Every year there are more than 400,000 American children who are torn away from their friends, schools and homes to pick the food we all eat.  Zulema, Perla and Victor labor as migrant farm workers, sacrificing their own childhoods to help their families survive.  THE HARVEST/LA COSECHA profiles these three as they journey from the scorching heat of Texas’ onion fields to the winter snows of the Michigan apple orchards and back south to the humidity of Florida’s tomato fields to follow the harvest.

From the Producers of the Academy-Award® Nominated film, WAR/DANCE and Executive Producer Eva Longoria, this award-winning documentary provides an intimate glimpse into the lives of these children who struggle to dream while working 12 – 14 hours a day, 7 days a week to feed America.

Learn more about this award-winning film at Here’s a two-minute trailer.

Theft of Service Bill Passes TX Senate

From the desk of Texas Senator Jose Rodriguez  comes word that SB 1024 which would protect workers from employers who would otherwise skip out on paying them for their work, passed the Senate unanimously.

AUSTIN — Yesterday, State Senator José Rodríguez’s Senate Bill (SB) 1024 passed the Texas State Senate with a unanimous vote of 31-0.  When signed into law, the measure will clarify existing law in order to reduce the number of workers who are not paid wages promised by an employer.

Annually, the Worker’s Defense Project receives complaints from workers accounting for nearly $7 million in unpaid wages.

“This bill will strengthen current law to make sure that those who do the work, get paid what they were promised,” said State Senator Rodríguez. “Although most employers follow the law, for those who think it’s acceptable to only pay partial wages, we must make sure the law is clear and that they are held responsible.”

In certain industries, such as construction, one in every five workers experiences wage theft.  Day laborers in particular are significantly affected by this issue, with 50 percent having experienced wage theft.  The impact of this theft is widespread and has caused many Texans to be unable to meet their families’ basic needs.

SB 1024 adds a section to the Texas Penal Code, which maintains that a person commits theft of service if, with intent to avoid payment, that person fails to make full payment after receiving notice demanding payment if the compensation was to be paid periodically. is a supporter of the Texas Workers’ Defense Project and their lobbying efforts.

Starving for Good Jobs Food Drive

Courtesy ~

After the City of Houston redistricting hearings, make your way down to 1001 McKinney to help the janitors who were fired from their jobs by the management company of that building–Cameron Management. Here’s more from SEIU Local 1:
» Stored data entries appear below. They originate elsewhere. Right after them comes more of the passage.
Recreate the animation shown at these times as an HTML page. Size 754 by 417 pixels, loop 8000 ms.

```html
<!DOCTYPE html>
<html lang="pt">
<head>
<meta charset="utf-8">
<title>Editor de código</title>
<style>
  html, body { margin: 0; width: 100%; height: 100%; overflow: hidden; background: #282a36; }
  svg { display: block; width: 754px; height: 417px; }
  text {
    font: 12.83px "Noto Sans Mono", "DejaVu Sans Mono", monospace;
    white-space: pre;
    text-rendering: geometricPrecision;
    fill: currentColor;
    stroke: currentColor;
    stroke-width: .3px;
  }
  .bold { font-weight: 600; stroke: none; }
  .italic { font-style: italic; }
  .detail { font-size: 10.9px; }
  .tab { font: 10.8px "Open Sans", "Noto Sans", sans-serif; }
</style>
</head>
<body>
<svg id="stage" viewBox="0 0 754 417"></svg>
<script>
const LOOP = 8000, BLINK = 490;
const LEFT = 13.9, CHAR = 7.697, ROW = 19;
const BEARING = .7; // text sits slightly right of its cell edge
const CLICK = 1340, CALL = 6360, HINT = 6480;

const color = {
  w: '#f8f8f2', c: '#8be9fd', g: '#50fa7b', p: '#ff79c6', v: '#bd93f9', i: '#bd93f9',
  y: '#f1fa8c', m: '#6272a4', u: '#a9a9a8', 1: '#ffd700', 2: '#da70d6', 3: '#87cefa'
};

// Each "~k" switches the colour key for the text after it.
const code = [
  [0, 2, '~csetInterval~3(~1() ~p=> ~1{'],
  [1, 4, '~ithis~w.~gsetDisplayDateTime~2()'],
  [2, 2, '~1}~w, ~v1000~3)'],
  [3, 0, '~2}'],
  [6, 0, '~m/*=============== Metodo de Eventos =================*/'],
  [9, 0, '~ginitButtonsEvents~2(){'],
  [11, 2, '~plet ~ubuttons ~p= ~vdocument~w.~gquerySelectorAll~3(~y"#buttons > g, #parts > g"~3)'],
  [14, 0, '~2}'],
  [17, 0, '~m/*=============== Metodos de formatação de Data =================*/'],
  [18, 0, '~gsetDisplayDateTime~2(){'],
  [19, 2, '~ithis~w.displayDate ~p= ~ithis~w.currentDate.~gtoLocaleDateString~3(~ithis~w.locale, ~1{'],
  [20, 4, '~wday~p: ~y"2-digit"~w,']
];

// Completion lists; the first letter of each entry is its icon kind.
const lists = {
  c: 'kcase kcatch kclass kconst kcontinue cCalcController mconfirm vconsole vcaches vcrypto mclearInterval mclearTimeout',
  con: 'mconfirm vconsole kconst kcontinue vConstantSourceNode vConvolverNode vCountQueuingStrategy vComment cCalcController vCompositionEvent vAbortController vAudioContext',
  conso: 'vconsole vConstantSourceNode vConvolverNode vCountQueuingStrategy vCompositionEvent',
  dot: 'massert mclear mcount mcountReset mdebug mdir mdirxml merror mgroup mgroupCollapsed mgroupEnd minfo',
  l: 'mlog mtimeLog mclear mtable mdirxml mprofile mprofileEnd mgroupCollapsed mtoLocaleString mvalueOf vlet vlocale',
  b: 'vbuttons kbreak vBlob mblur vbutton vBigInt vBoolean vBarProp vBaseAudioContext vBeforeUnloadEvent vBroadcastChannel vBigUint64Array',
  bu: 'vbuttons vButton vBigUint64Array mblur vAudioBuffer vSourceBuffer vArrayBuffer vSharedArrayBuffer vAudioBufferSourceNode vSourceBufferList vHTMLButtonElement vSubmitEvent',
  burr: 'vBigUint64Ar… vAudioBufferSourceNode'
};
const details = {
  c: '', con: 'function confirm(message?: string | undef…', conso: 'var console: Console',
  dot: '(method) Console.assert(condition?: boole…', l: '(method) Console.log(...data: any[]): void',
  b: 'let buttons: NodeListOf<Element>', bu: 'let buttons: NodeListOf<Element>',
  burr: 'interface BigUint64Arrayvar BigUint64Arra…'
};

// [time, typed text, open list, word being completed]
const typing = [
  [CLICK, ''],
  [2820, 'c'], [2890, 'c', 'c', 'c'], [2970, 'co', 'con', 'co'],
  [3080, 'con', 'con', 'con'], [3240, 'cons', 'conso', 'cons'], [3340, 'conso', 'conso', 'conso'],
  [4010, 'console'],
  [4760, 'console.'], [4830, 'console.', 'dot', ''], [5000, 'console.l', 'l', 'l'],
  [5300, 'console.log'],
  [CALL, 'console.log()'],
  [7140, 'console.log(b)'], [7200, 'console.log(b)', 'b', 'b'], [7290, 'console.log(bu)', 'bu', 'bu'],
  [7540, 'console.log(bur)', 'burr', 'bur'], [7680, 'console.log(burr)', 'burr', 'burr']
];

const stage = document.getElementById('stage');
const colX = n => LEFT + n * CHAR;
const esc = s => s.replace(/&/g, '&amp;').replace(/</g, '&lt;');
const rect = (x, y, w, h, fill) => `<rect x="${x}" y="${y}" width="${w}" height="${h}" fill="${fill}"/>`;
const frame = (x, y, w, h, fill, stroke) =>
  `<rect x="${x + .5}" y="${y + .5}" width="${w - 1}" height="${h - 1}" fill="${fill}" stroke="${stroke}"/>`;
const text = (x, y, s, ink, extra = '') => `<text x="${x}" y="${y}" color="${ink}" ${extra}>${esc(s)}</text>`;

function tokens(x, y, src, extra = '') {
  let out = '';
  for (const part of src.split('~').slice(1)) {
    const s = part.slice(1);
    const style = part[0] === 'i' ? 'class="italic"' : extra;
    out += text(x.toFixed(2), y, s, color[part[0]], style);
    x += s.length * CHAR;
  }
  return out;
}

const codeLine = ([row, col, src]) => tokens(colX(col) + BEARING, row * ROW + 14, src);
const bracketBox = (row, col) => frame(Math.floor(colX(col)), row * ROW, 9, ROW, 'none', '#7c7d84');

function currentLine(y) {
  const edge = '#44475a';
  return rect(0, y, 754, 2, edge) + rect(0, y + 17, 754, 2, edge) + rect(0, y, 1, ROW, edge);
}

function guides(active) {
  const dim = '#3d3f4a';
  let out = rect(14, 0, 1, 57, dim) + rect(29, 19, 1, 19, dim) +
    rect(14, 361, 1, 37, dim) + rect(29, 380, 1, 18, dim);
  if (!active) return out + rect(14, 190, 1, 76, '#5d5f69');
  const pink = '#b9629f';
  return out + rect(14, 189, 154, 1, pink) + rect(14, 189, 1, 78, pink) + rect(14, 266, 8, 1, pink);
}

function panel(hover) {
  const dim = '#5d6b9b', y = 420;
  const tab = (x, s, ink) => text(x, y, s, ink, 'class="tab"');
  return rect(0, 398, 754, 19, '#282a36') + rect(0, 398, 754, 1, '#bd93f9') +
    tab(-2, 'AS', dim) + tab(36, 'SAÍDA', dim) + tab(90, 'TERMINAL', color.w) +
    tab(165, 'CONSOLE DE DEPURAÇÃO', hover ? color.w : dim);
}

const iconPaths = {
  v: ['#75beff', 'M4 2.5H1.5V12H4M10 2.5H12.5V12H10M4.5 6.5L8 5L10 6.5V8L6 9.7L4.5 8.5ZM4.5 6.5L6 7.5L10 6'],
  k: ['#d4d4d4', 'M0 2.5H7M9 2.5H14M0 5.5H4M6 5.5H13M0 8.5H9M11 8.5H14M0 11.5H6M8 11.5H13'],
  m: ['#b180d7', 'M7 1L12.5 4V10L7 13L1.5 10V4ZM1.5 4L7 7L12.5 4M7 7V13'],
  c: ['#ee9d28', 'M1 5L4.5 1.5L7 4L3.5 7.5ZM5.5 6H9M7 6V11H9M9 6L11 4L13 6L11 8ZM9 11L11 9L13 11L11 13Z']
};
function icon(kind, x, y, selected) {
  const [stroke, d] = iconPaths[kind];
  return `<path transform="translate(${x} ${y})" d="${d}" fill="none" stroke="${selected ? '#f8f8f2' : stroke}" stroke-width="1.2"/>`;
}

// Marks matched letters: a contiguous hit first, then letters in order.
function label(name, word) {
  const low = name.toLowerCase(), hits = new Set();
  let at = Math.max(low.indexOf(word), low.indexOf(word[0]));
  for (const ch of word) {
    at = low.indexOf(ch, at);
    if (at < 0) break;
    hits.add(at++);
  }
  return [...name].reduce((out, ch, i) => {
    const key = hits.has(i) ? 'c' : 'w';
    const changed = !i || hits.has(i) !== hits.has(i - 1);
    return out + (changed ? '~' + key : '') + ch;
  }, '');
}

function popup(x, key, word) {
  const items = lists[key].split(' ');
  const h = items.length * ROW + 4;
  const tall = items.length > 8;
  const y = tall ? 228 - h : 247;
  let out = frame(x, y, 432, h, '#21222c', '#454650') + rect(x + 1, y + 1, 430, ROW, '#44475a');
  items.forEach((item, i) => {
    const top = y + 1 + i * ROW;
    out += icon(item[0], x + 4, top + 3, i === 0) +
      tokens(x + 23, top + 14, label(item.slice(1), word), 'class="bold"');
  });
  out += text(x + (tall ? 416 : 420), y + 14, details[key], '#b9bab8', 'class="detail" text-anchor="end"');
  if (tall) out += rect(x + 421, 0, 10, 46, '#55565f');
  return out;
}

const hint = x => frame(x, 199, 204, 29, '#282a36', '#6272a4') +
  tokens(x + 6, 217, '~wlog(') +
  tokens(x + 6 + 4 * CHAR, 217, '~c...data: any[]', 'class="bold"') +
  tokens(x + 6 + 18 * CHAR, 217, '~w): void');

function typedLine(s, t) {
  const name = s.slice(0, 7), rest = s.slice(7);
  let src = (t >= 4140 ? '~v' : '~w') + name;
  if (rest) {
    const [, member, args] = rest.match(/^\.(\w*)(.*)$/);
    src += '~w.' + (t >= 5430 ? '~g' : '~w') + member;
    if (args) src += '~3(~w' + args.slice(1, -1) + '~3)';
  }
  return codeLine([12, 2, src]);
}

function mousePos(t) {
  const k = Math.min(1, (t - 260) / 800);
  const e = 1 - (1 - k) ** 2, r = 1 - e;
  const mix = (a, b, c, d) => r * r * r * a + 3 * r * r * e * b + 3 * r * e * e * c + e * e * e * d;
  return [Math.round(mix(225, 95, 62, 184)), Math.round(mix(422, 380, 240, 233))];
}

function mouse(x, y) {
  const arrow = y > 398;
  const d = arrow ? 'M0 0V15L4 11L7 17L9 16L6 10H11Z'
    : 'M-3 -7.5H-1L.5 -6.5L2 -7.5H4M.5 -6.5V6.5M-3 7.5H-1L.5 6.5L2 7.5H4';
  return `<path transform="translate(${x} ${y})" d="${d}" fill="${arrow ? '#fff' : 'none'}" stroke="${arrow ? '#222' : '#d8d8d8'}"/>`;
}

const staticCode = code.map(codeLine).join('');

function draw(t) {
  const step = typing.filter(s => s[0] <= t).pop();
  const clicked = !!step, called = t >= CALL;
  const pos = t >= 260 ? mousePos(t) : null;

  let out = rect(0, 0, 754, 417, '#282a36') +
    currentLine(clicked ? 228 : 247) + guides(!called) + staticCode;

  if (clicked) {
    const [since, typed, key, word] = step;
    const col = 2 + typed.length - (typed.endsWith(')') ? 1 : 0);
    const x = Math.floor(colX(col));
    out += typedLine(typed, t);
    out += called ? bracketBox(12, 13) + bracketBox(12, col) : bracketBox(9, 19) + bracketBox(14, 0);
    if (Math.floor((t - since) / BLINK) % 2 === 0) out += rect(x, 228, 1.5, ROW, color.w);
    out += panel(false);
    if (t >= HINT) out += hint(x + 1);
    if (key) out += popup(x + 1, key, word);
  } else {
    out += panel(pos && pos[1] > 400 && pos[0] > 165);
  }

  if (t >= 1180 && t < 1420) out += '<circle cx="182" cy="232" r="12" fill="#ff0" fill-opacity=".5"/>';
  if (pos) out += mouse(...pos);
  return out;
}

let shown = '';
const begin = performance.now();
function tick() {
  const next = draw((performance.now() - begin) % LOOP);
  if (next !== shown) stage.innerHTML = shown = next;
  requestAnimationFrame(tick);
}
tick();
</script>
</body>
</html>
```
Dear Friend,

It’s been over a week since most of the janitors who cleaned this building, 1001 McKinney, lost their good jobs. For the nine families affected, it’s been an anxious nine days of struggle as they face life without the fair wages and access to affordable health care those good jobs used to provide.

On Wednesday, April 13 stand together with Houston’s working families by donating non-perishable food items to the “Starving for Good Jobs” food drive in benefit of the fired 1001 McKinney janitors and their families.

The food drive will take place in front of 1001 McKinney from 12-1PM on Wednesday.

Now more than ever, our city needs employers who are committed to creating and protecting good jobs—not cutting wages and benefits to pad corporate profits. While companies like Cameron Management and PJS turn their backs on working people, we must step up to protect Houston’s chance for a better future.

Five years ago, responsible business owners joined Houston janitors in creating good jobs and raising standards in the cleaning industry. Together with their employees, these companies created a path out of poverty for thousands of janitors and their families—including access to affordable health care. But Cameron Management—the company that owns 1001 McKinney Place—has rolled back that progress by hiring PJS, a cleaning contractor that pays janitors poverty wages and denies them a voice on the job.

Please contact Paloma Martinez at if you plan to donate or for more information.